EXERCISE BRIEF ->
In the records below, begin at the line containing "<!-- bunny -->" and end at the line containing "C352,200 360,120 392,100"; quote every line in that span exactly, including both boundary lines, and no others.

Rendered images with source text:
......
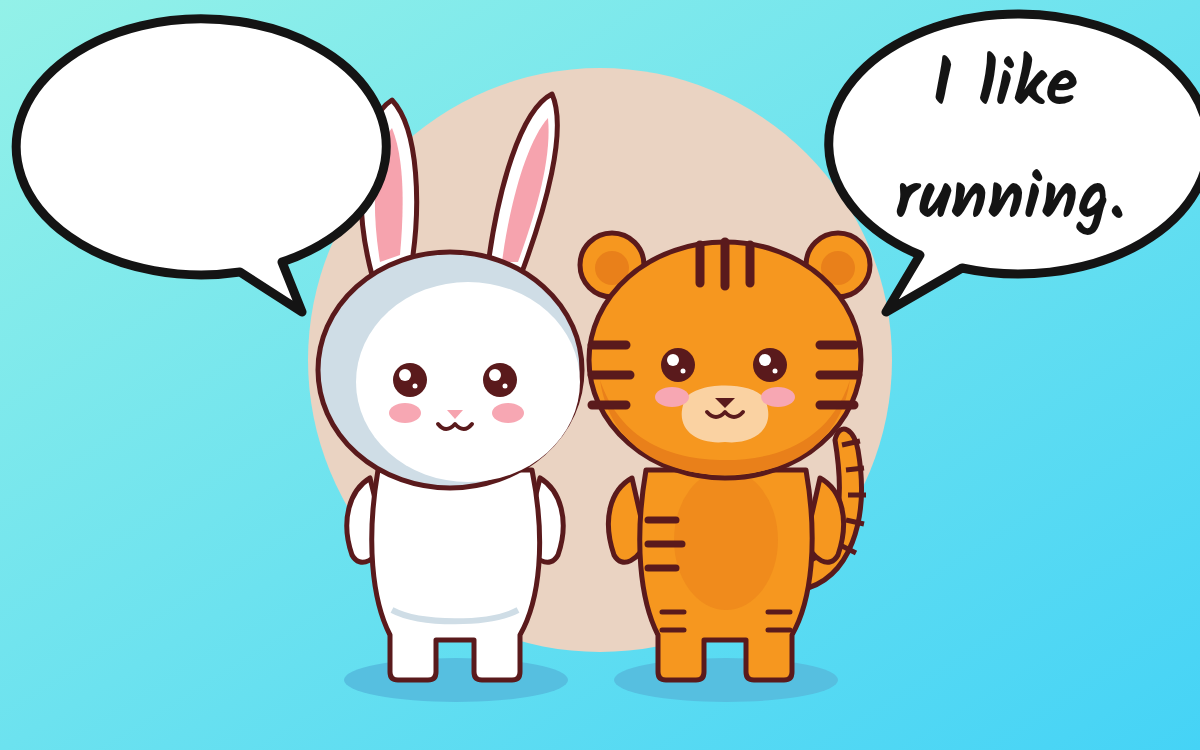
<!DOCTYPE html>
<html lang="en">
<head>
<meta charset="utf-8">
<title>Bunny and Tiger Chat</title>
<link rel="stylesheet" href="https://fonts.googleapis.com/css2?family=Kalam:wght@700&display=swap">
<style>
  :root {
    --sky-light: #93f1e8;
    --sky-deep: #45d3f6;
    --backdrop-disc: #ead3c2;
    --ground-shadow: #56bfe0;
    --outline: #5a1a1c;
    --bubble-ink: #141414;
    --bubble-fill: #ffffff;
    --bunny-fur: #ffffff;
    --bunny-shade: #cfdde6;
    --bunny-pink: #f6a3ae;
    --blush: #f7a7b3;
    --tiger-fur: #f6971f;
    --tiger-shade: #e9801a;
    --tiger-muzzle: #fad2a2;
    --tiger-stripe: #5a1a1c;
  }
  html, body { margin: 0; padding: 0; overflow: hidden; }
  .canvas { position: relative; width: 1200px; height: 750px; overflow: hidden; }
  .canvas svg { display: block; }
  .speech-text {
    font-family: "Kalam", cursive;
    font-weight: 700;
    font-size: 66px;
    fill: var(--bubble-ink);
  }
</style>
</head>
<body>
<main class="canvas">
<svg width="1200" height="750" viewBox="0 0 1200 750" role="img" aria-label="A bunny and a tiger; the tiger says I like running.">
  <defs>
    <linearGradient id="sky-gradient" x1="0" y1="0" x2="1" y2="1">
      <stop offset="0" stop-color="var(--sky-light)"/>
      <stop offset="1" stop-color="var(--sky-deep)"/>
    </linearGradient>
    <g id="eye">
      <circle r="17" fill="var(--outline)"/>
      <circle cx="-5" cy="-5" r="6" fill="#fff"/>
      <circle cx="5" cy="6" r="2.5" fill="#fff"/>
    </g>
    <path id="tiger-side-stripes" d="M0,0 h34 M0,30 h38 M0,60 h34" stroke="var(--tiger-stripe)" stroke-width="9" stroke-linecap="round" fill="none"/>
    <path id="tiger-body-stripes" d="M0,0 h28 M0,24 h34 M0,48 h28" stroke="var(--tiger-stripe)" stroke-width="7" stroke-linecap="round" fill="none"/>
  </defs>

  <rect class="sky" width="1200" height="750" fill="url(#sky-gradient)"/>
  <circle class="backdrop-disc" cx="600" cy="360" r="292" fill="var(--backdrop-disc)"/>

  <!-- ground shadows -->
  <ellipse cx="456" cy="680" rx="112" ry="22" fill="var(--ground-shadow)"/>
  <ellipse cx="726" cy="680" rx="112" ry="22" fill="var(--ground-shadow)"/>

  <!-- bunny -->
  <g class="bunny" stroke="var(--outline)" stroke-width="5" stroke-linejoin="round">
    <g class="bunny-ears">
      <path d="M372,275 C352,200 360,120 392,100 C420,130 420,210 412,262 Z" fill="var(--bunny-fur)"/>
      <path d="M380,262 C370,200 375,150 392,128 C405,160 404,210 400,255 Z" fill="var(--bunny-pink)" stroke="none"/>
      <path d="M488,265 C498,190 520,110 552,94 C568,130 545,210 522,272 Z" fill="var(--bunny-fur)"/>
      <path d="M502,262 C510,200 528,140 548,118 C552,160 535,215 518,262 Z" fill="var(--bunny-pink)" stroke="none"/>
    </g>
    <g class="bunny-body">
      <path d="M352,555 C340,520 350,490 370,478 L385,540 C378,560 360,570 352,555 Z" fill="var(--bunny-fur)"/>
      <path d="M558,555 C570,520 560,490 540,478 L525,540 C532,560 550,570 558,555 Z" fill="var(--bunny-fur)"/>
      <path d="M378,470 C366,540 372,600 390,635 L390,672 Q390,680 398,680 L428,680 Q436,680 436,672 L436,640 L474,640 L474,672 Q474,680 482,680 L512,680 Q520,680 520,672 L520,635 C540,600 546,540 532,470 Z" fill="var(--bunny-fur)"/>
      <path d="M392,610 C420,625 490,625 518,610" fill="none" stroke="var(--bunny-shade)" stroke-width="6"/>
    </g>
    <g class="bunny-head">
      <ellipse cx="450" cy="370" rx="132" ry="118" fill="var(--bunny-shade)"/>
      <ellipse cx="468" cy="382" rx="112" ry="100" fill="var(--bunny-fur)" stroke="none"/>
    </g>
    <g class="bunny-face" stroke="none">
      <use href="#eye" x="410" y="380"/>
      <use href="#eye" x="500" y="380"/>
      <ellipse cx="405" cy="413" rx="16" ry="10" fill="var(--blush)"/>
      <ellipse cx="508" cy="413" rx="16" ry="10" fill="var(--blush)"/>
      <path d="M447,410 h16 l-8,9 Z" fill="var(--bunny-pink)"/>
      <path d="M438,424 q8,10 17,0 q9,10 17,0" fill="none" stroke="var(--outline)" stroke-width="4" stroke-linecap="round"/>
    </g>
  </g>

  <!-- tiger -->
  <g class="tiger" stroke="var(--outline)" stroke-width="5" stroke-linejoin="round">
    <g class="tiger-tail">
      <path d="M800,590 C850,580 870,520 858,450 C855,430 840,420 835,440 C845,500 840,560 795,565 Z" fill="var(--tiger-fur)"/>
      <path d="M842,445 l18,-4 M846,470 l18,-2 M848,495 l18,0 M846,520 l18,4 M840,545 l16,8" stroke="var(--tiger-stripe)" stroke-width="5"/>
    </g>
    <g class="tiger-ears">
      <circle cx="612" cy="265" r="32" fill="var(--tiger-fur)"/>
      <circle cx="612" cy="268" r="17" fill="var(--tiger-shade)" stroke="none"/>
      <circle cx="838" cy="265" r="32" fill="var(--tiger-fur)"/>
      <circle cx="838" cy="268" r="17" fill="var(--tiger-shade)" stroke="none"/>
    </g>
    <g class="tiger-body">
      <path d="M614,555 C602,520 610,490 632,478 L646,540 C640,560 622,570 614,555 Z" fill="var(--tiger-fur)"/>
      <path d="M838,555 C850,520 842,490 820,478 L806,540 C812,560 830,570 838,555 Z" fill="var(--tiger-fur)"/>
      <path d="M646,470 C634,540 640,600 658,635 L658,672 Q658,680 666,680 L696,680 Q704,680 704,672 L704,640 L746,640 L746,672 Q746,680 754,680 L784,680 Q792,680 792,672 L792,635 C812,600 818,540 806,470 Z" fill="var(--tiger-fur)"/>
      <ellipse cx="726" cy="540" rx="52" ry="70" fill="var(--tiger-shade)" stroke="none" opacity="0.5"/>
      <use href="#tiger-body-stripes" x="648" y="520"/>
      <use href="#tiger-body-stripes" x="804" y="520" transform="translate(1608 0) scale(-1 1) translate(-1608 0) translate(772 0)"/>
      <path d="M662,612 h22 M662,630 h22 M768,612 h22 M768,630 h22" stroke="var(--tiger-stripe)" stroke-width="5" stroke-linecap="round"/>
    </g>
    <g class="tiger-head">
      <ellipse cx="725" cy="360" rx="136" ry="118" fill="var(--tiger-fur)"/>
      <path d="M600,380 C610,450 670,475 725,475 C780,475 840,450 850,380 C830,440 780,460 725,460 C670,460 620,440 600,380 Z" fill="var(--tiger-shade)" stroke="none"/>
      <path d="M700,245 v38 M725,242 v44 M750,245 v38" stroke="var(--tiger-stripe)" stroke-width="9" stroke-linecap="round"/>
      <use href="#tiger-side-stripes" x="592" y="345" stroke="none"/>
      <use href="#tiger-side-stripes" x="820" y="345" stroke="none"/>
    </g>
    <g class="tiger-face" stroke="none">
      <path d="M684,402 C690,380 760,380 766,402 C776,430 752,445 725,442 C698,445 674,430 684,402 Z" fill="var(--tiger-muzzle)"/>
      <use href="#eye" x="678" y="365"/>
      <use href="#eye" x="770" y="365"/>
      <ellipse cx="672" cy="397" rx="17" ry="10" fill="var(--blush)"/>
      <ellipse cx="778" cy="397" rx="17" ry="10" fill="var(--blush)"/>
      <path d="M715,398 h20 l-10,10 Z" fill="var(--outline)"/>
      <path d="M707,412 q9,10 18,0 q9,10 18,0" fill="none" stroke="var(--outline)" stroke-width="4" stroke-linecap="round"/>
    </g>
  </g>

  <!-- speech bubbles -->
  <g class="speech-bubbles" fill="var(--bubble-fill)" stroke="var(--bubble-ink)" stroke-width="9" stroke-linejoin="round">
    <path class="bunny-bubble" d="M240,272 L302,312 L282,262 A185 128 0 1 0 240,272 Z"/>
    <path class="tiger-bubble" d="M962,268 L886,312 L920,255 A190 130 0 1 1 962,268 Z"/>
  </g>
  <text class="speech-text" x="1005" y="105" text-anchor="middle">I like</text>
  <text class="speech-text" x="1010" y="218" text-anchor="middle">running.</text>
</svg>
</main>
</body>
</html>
......
ANSWER SECTION ->
  <!-- bunny -->
  <g class="bunny" stroke="var(--outline)" stroke-width="5" stroke-linejoin="round">
    <g class="bunny-ears">
      <path d="M372,275 C352,200 360,120 392,100 C420,130 420,210 412,262 Z" fill="var(--bunny-fur)"/>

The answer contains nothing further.